Open Your Mind

“We must be willing to let go of the life we have planned,
so as to have the life that is waiting for us.”

His words stick with me until this day.  It was just prior to retirement, and I was attending a study council session at the University of PA.  Richard Shell, a Wharton Professor and author of The Conscience Code and Springboard: Launching Your Personal Journey to Success  had concluded his presentation and was now enjoying informal interaction with those who had attended the program.  I had the opportunity to speak with him for a few moments and shared that I would soon turn 65 and be retiring.  He smiled and said, “Me too!”   Then he added the words that I often reflect upon, “You know, I’ve come to understand what success and happiness are at 65.  I wonder what they will look like at 75?”  His comment served to validate my own belief that life is a journey, a quest of sorts, filled with ever changing experiences that shape us as we travel.  Happiness and success will not be found, rather they will be created and experienced at different points along the way.  The key is remembering to be open to new experiences and not having a preconceived notion of what constitutes success and happiness.

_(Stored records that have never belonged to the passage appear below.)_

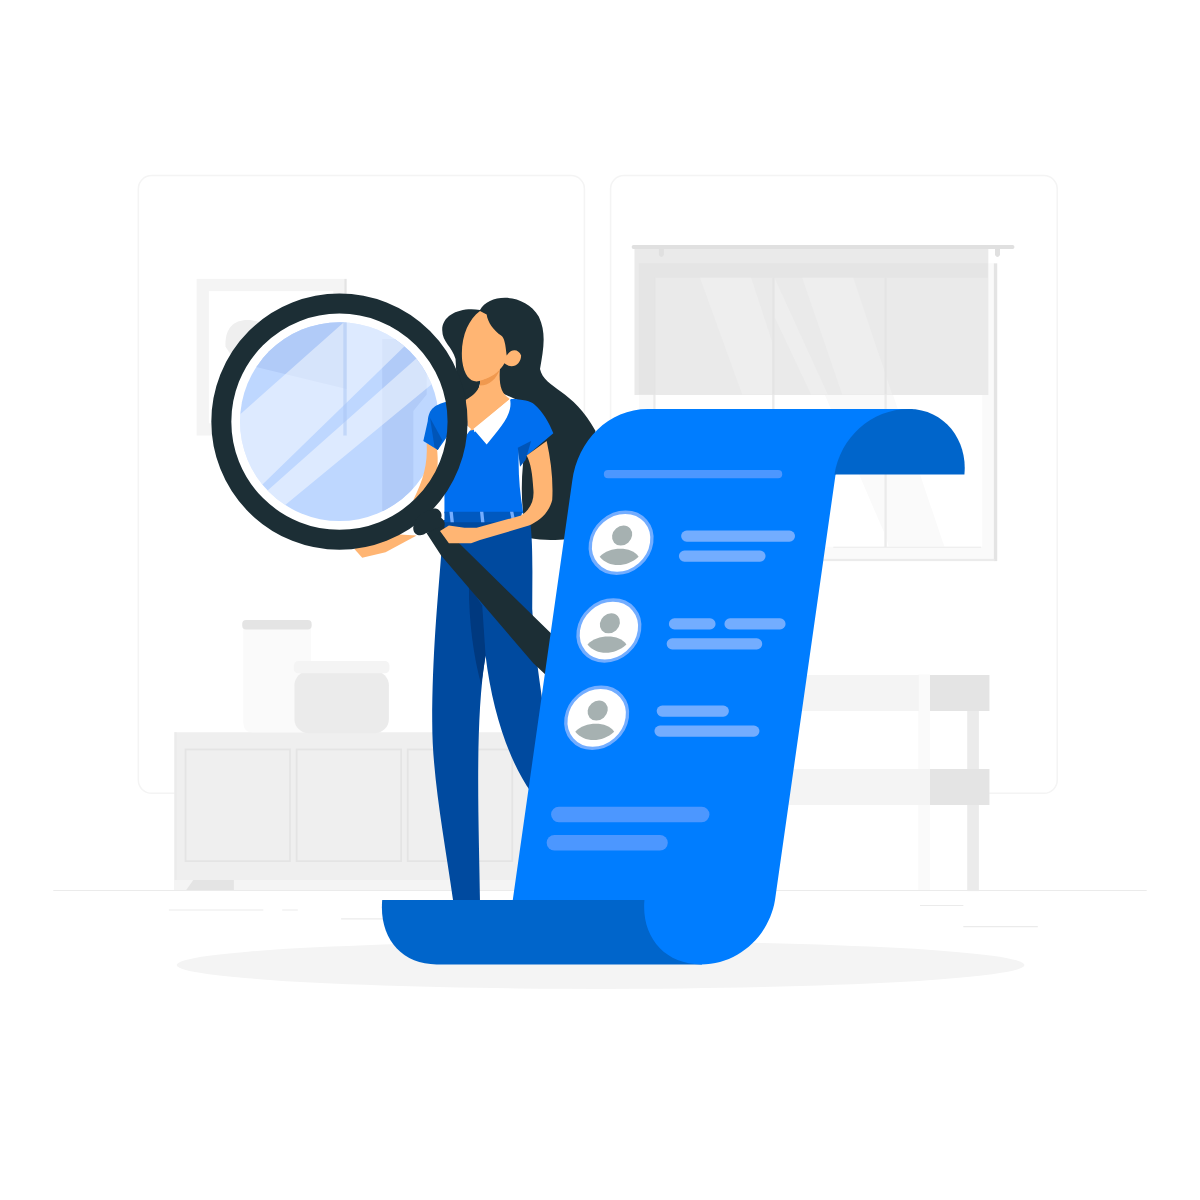
<!DOCTYPE html>
<html lang="en">
<head>
<meta charset="utf-8">
<title>Candidate search illustration</title>
<style>
:root {
  --paper: #ffffff;
  --grey-50: #fafafa;
  --grey-100: #f4f4f4;
  --grey-150: #efefef;
  --grey-200: #ebebeb;
  --grey-300: #e4e4e4;
  --ink: #1c2e35;
  --skin: #ffb573;
  --skin-shade: #f0994f;
  --blue: #007dff;
  --blue-roll: #0065cb;
  --blue-list: #73adff;
  --blue-note: #4c97ff;
  --shirt: #0069e0;
  --shirt-shade: #0055b8;
  --belt: #0059c0;
  --trouser: #004a9f;
  --trouser-shade: #00397f;
  --glass: #bed7ff;
  --glass-shade: #b1cbf8;
  --avatar: #a6b1b1;
}
* { box-sizing: border-box; }
html, body { margin: 0; padding: 0; overflow: hidden; background: var(--paper); }
.canvas { display: block; width: 1200px; height: 1200px; background: var(--paper); }
.panel { fill: none; stroke: var(--grey-100); stroke-width: 1.4; }
.floor-line { stroke: var(--grey-200); stroke-width: 1; }
.g50 { fill: var(--grey-50); }
.g100 { fill: var(--grey-100); }
.g150 { fill: var(--grey-150); }
.g200 { fill: var(--grey-200); }
.g300 { fill: var(--grey-300); }
.white { fill: var(--paper); }
.ink { fill: var(--ink); }
.skin { fill: var(--skin); }
.skin-shade { fill: var(--skin-shade); }
.shirt { fill: var(--shirt); }
.shirt-shade { fill: var(--shirt-shade); }
.belt { fill: var(--belt); }
.belt-loop { fill: var(--blue-list); }
.trouser { fill: var(--trouser); }
.trouser-shade { fill: var(--trouser-shade); }
.sheet { fill: var(--blue); }
.roll { fill: var(--blue-roll); }
.list-lines { fill: var(--blue-list); }
.note-lines { fill: var(--blue-note); }
.avatar-disc { fill: var(--paper); stroke: var(--blue-list); stroke-width: 3; }
.avatar-person { fill: var(--avatar); }
.lens-ring { fill: none; stroke: var(--ink); stroke-width: 18; }
.glass { fill: var(--glass); }
.glass-shade { fill: var(--glass-shade); }
.glint { fill: #ffffff; fill-opacity: .48; }
.door { fill: var(--grey-150); stroke: var(--grey-300); stroke-width: 1.6; }
</style>
</head>
<body>
<svg class="canvas" viewBox="0 0 1080 1080" role="img" aria-label="A woman with a large magnifying glass stands behind a tall blue scroll listing profiles">
  <defs>
    <clipPath id="glass-clip"><circle cx="305.500" cy="379.500" r="89.500"/></clipPath>
    <g id="cabinet-door"><rect class="door" x="0" y="0" width="94" height="100.500"/></g>
    <g id="avatar">
      <circle class="avatar-disc" r="27.500"/>
      <circle class="avatar-person" cx="0" cy="-6.500" r="9"/>
      <path class="avatar-person" d="M-17.500 12.500C-10 3 10 3 17.500 12.500C8 22.500 -8 22.500 -17.500 12.500Z"/>
    </g>
  </defs>

  <g id="room">
    <rect class="panel" x="124.500" y="158" width="401.500" height="556" rx="12"/>
    <rect class="panel" x="549.500" y="158" width="402" height="556" rx="12"/>

    <g id="wall-picture">
      <rect class="g100" x="177" y="251" width="134" height="141"/>
      <rect class="g300" x="310" y="251" width="2" height="141"/>
      <rect class="white" x="188" y="262" width="112" height="119"/>
      <path class="g150" d="M203 312C202 296 210 287 225 288L245 292L215 330Z"/>
    </g>

    <g id="window">
      <rect class="g50" x="575" y="237" width="320" height="268"/>
      <rect class="g300" x="894.500" y="237" width="3" height="268"/>
      <rect class="g200" x="575" y="503" width="320" height="2"/>
      <rect class="white" x="589" y="250" width="106" height="242"/>
      <rect class="white" x="697" y="250" width="98.500" height="242"/>
      <rect class="white" x="798" y="250" width="86" height="242"/>
      <path class="g50" d="M697 250H706L796 440V480ZM722 250H768L850 492H800ZM630 250H676L695 310V355H668Z"/>
      <path class="g200" d="M695 250H697V492H695ZM796 250H798V492H796ZM588 250H590V492H588ZM750 492H883V493H750Z"/>
    </g>
    <g id="blind">
      <rect x="571" y="224" width="318.500" height="131.500" fill="#e9e9e9" fill-opacity=".96"/>
      <path d="M575 237H889V250H589V355H575Z" fill="#e5e5e5"/>
      <path d="M630 250H676L695 308V355H668ZM722 250H768L803 355H758ZM697 250L745 355H730L697 285Z" fill="#eeeeee"/>
      <path class="g300" d="M695 250H697V355H695ZM796 250H798V355H796ZM588 250H590V355H588Z"/>
      <rect x="568.500" y="220.500" width="344.500" height="3.500" rx="1.700" fill="#e0e0e0"/>
      <path d="M593 224H597.500V229.500Q595.200 233 593 229.500ZM895.500 224H900V229.500Q897.700 233 895.500 229.500Z" fill="#e0e0e0"/>
    </g>

    <g id="cabinet">
      <path class="g150" d="M157 659H480V792H157Z"/>
      <path class="g200" d="M157 659H159V801H157Z"/>
      <path class="g100" d="M157 792H480V801H157Z"/>
      <path class="g300" d="M174 792H210.500V802H167Z"/>
      <use href="#cabinet-door" x="167" y="674.500"/>
      <use href="#cabinet-door" x="267" y="674.500"/>
      <use href="#cabinet-door" x="367" y="674.500"/>
    </g>
    <g id="jars">
      <path class="g50" d="M219 566H280V659H227Q219 659 219 650Z"/>
      <rect class="g300" x="218" y="558" width="62.500" height="8.500" rx="3.500"/>
      <rect class="g200" x="265" y="604" width="85" height="56" rx="13"/>
      <rect class="g100" x="264.500" y="595" width="86" height="11" rx="4"/>
    </g>

    <g id="bench">
      <rect class="g200" x="870.500" y="639" width="10.500" height="163"/>
      <rect class="g50" x="826.500" y="607" width="10.500" height="195"/>
      <path class="g100" d="M700 607.500H827V640H700ZM700 692H837V724.500H700Z"/>
      <path class="g300" d="M837 607.500H890.500V640H837ZM837 692H890.500V724.500H837Z"/>
    </g>

    <path class="floor-line" d="M48 801.500H1032M152 819H237M254 819H268M307 827H346M828 815H867M867 834H934"/>
    <ellipse class="g100" cx="540.500" cy="868.500" rx="381.500" ry="21.500"/>
  </g>

  <g id="woman">
    <path class="ink" id="hair" d="M432 279C415 276 398 283 398 297C398 308 407 312 410 323L412 362H428L432 345L470 362L474 395C468 425 468 460 475 484C490 487 503 486 510 485L536 388C516 350 490 350 486 332C489 315 492 300 485 285C472 263 440 264 432 279Z"/>
    <g id="trousers">
      <path class="trouser" d="M399 468L477 468C480 490 479 520 479 548C481 585 486 615 491 650L478 713C458 685 443 640 437 590C427 650 431 740 432 812H408C400 755 389 700 389 650C389 590 394 540 397 500Z"/>
      <path class="trouser-shade" d="M422 527C422 560 426 590 433 616L437 590L434 545Z"/>
    </g>
    <g id="shirt">
      <path class="shirt" style="fill:#006ff0" d="M400 362H420L427 389L460 359C470 359 478 361 481 364C489 371 494 380 498 390L473 411L467 405C466 425 468 445 471 462H400Z"/>
      <path class="shirt-shade" d="M466 403L478 397L473 414L468 420Z"/>
      <path class="belt" d="M400 460.500H470L468 470H400Z"/>
      <path class="belt-loop" d="M404.500 460.500H407.500L408.500 470H405.500ZM432 460.500H435L436 470H433ZM459 460.500H462L463.500 468H460.500Z"/>
    </g>
    <g id="head">
      <path class="skin" d="M432 338V346C430 353 424 357 419 360L421 388L426 387L459 359C450 354 449 345 450 330Z"/>
      <path class="skin-shade" d="M432 347V342C440 341 447 336 450 332C447 341 440 347 432 347Z"/>
      <path class="skin" d="M432 280C421 288 414 305 416 325C418 341 426 346 434 342C443 339 451 333 454 327C461 333 469 328 469 320C467 314 460 313 456 320C455 310 454 304 451 302C444 297 439 290 438 283Z"/>
      <path class="white" d="M459 359L426 386L438 400C450 385 462 373 459 359ZM424 386L418 394L417 380Z"/>
    </g>
  </g>

  <g id="magnifier">
    <path class="skin" d="M319 494L326 502L347 497L375 482L340 480Z"/>
    <circle class="white" cx="305.500" cy="379.500" r="98"/>
    <g clip-path="url(#glass-clip)">
      <rect class="glass" x="214" y="288" width="184" height="184"/>
      <path class="glass-shade" d="M214 288H312V350L225 329L214 360Z"/>
      <path class="glass-shade" d="M344 305H384V355L372 370V460H344Z"/>
      <path class="glint" d="M206 382L314 286L374 302L228 444Z"/>
      <path class="glint" d="M238 444L380 318L398 338L250 460Z"/>
      <path d="M309 290H312V392H309Z" fill="#a7c4f4" fill-opacity=".5"/>
    </g>
    <path class="skin" d="M384 399L393 402C395 415 394 430 388 444L372 450C381 432 385 418 384 399Z"/>
    <path class="shirt" d="M405 361C391 364 386 368 385 379L381 397L394 405L408 385Z"/>
    <path class="shirt-shade" d="M387 376L391 402L394 405L398 396Z"/>
    <circle class="lens-ring" cx="305.500" cy="379.500" r="106.300"/>
    <path class="ink" d="M372 474C374 464 382 460 388 459C393 455 399 461 397 466C403 470 400 479 394 478C390 482 386 478 383 480C378 484 371 481 372 474Z"/>
    <path class="ink" d="M384 480L399 473L402 478L500 574L493 609L480 597L397 500Z"/>
    <path class="skin" id="holding-arm" d="M474 410L492 397C496 415 498 433 497 450C494 462 485 469 476 473L432 486L424 489L404 489L396 478L404 473L418 475L429 475L469 464C478 458 481 450 480 440C479 426 478 418 474 410Z"/>
  </g>

  <g id="scroll">
    <path class="roll" d="M344 810H582L632 868H393C361 868 341 844 344 810Z"/>
    <path class="sheet" d="M461.500 810L515 433C520 396 548 368 583 368H822L752 427L697.500 810C692 843 664 868 631 868C598 868 577 843 580 810Z"/>
    <path class="roll" d="M751 427C756 394 784 368 818 368C850 368 871 396 868 427Z"/>
    <g id="heading-line" class="note-lines">
      <rect x="543.500" y="423" width="160.500" height="7.500" rx="3.700"/>
    </g>
    <g id="avatars">
      <use href="#avatar" transform="matrix(1 0 -.14 1 559 488.500)"/>
      <use href="#avatar" transform="matrix(1 0 -.14 1 548 567.500)"/>
      <use href="#avatar" transform="matrix(1 0 -.14 1 537 646)"/>
    </g>
    <g id="profile-lines" class="list-lines">
      <rect x="613" y="477.500" width="102.500" height="10" rx="5"/>
      <rect x="611" y="495.500" width="78" height="10" rx="5"/>
      <rect x="602" y="556.500" width="42" height="10" rx="5"/>
      <rect x="652" y="556.500" width="55" height="10" rx="5"/>
      <rect x="600" y="574.500" width="86" height="10" rx="5"/>
      <rect x="591" y="635" width="65" height="10" rx="5"/>
      <rect x="589" y="653" width="94.500" height="10" rx="5"/>
    </g>
    <g id="footer-lines" class="note-lines">
      <rect x="496" y="726" width="142.500" height="14" rx="7"/>
      <rect x="492" y="751.500" width="109" height="14" rx="7"/>
    </g>
  </g>
</svg>
</body>
</html>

Unfortunately, most of us at one point or other, have succumbed to pre-conceived notions of success and happiness.  The ironic part is that these notions are not ours.  Too often they reflect the ideas and beliefs of those who surround us, and whose opinions and thoughts we value.  In essence our definitions of happiness and success are what worked for someone else.  The danger is that accepting these preconceived notions limits us; they can actually serve to compromise our personal realization of success or happiness.

Having an open mind makes all the difference.  Think about it, what if your life’s journey brings about experiences others could have never imagined.  What if those experiences elicit emotions different from those who went before you?  What if your life’s journey lets you experience success and happiness in places where others only experienced failure and despair?  By being open to the possibility that life will always have something better to offer, we enable our journey to extend into uncharted waters.

Success and happiness are not destinations, they are ports to be visited and enjoyed while on this odyssey.  I’ll be 72 next month and my voyage has included its share of storms, fair winds and calm seas.  The innocence with which I began the journey has been replaced with the wisdom gained over these many years.  This trip is far from over, I’ve got many ports yet to visit.  Embracing the power of an open mind, committing to personal growth and striving for self actualization should make the rest of this journey interesting.  Like Shell, I’ve come to understand what success and happiness are at 72.  I wonder what they will look and feel like at 92?

Open Your Mind
Embrace the Challenge